School starts for nearly 6,000 Sanpete students

Ann Olsen, a secretary at Ephraim Middle School, helps Maria Jimenez (center) register her sons (Left) and Carlos (right) register for school.

School starts for nearly 6,000 Sanpete students

By Suzanne Dean



With school starting today in both the South Sanpete and North Sanpete School Districts, the two superintendents, while using a little different terminology, are both emphasizing the same thing.

The bottom line is learning—through rigorous curricula, assessments to make sure students are “getting it,” and generally making sure youngsters are having the richest and broadest experience possible.

The Sanpete County school population is bigger than most people realize. About 6,000 children will be walking and riding buses to school today, 3,300 in South Sanpete and 2,650 in North Sanpete.

Superintendent Larsen in the South Sanpete district says enrollment has grown modestly over the years, and there haven’t been any unusual spikes. In the North Sanpete district, Superintendent Sam Ray says based on informal observation, he expects enrollment to be up this year.

More than 800 people are working for the two districts. South Sanpete expects to have 185 teachers, including 19 new ones, plus about 325 paraeducators and classified staff this school year. North Sanpete is planning on 155 teachers, including 10-12 new ones, plus 200 classified employees.

“We want kids to get everything out of school they can,” says Superintendent Larsen of the South Sanpete district. “We want them to take college classes (while still in high school) and find out what they really want. We want them to take the vocational classes and find out how to solve problems….Leadership, participation in sports, music, home ec—all those things we want them to experience.”

Besides a rigorous curriculum and providing the best school experience possible, South Sanpete continues to emphasize college readiness, Larsen says.

The college has nurtured a relationship with Snow College for the past 10-15 years, he says. The college lets the district know what classes students need in high school to ease into various programs at Snow. “We have common goals,” Larsen says. “We want to keep kids in school. They want to keep kids at Snow. So we’re trying to guide them that way. It’s a real powerful connection.”

Sam Ray, superintendent in North Sanpete, says his district is in the fifth year of a five-year plan to implement a model called “Professional Learning Communities,” where teachers work in teams to try to get the best learning results possible.

The model is built around four questions, he says. First, “What do we expect all students (in a given grade or subject) to know and be able to do?” Second, “How do we know when they’ve got it?”

The third question is, “What do we do for those who don’t get it?” And the fourth question (the one North Sanpete is taking on this year) is, “What do we do for the student who already got it?;” in other words, the gifted and talented students.

“The whole idea is we empower teachers to work in teams,” Ray says. “We want all our first grade teachers to work together on how to teach first grade. We want all our secondary math teachers to work together on how to teach secondary math.”

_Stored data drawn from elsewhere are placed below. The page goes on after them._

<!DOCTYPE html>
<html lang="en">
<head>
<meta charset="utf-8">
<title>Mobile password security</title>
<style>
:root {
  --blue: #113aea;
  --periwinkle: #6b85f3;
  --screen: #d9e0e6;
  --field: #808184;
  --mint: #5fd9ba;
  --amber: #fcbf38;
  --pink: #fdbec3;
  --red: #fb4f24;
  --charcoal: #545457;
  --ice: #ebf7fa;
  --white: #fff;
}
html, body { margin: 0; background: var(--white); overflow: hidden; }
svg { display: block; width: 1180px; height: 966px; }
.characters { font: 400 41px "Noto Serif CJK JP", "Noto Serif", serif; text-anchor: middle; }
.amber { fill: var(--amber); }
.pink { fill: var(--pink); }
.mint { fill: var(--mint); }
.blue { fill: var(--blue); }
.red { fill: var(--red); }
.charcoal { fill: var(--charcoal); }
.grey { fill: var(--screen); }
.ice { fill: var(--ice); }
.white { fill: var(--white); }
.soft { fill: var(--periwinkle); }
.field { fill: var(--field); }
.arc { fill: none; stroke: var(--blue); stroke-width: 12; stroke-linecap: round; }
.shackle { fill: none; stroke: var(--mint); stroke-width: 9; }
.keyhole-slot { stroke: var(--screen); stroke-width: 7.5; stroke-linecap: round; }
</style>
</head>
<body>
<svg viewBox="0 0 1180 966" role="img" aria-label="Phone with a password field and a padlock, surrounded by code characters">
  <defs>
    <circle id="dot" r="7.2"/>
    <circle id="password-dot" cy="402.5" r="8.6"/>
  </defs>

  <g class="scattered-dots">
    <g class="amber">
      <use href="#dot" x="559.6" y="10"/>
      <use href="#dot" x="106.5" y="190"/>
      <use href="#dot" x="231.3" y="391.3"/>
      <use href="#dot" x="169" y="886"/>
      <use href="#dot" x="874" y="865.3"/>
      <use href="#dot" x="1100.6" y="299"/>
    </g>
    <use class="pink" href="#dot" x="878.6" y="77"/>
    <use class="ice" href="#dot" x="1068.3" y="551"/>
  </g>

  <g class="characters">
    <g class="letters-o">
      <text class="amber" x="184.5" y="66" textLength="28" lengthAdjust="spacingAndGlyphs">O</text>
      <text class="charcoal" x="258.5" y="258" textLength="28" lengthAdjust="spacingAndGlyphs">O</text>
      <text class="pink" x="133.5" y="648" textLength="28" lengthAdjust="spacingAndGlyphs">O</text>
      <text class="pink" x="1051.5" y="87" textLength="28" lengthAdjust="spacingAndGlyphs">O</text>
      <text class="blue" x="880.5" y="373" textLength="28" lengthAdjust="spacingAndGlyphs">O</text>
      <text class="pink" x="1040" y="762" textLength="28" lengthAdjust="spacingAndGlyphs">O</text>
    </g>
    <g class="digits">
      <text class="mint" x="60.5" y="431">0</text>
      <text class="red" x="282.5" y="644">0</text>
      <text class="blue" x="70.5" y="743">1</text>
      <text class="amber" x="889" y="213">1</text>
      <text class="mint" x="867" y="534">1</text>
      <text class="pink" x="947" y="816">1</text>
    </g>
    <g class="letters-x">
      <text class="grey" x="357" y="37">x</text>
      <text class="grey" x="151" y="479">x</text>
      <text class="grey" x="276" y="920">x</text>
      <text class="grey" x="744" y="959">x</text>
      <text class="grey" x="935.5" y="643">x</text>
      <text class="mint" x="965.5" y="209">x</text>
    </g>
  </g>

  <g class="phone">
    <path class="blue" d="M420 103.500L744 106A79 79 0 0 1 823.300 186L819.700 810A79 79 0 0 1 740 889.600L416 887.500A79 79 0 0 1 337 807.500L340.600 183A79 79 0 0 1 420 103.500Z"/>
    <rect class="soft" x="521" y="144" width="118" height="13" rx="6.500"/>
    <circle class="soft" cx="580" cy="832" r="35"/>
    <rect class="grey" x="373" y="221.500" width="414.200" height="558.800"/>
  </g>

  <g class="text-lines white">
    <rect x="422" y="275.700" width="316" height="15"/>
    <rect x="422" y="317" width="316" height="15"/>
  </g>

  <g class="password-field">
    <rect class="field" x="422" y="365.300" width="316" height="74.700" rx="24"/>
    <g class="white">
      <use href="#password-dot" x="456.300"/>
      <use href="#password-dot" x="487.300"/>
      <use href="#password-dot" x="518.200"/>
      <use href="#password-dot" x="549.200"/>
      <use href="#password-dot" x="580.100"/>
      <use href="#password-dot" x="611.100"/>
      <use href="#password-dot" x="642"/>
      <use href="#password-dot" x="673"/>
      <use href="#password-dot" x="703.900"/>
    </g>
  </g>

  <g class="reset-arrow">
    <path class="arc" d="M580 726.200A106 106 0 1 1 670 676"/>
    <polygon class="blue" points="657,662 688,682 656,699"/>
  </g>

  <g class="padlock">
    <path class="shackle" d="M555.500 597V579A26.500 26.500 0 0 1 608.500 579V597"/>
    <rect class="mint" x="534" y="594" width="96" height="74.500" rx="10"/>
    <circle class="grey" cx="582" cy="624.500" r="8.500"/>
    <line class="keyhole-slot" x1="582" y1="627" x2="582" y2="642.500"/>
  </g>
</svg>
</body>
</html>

The teachers have been developing assessment tools to be used across the district in specific elementary grades and secondary subjects, to find out if students are learning the things the teams determine to be critical.

“I’m not evaluating any of the teachers based on those results,” Ray says. “The teachers are evaluating themselves. And they’re sitting together…and saying, ‘Wow, you really did well on this. How did you teach it?…And they’re learning from each other.”

The South Sanpete district has a lot of new faces in its principal corps this year. Karen Soper, formerly principal at Manti Elementary, is now in charge at Manti High School. Josh Palmer, formerly with Central Utah Academy, the South Sanpete program at the Central Utah Correctional Facility, is the new assistant principal at Manti.

John Gillette, who was vice principal at the high school last year, is now principal at Ephraim Middle School. Michael Moon, a teacher at the school, has moved up to vice principal. And David Ipson, who was teaching at Manti Elementary School, has moved into the principalship replacing Soper.

With passage of HB 373 in the Utah Legislature, a measure appropriating $16 million for student mental health, both districts are putting together programs to identify students and families with mental health problems, and to connect them with community resources. Next year, the appropriation is supposed to double.

Jasmin Valka (right) helps Penny Lusk (left) who came to North Sanpete High School last week with her mother Scarlett Lusk to pick up Penny’s Ipad.

“We’re very, very excited,” Larsen says. “This is our No. 1 request from teachers, for mental health services.”

The South Sanpete district has added two part-time school nurses, which means it will have four nurses working in the schools. One of the main roles of the nurses will be working with counselors to address mental health needs. Next year the district hopes to add a clinical social worker to the team.

North Sanpete has added one part-time nurse, bringing its nurse corps to three part-timers. “That pretty much doubles the nursing services we’ve had in the past,” Ray says.

The district has also hired a social worker to cover the middle school and high school, and next year hopes to add a second social worker, which would be enough to have social worker coverage for all schools in the district, Ray says.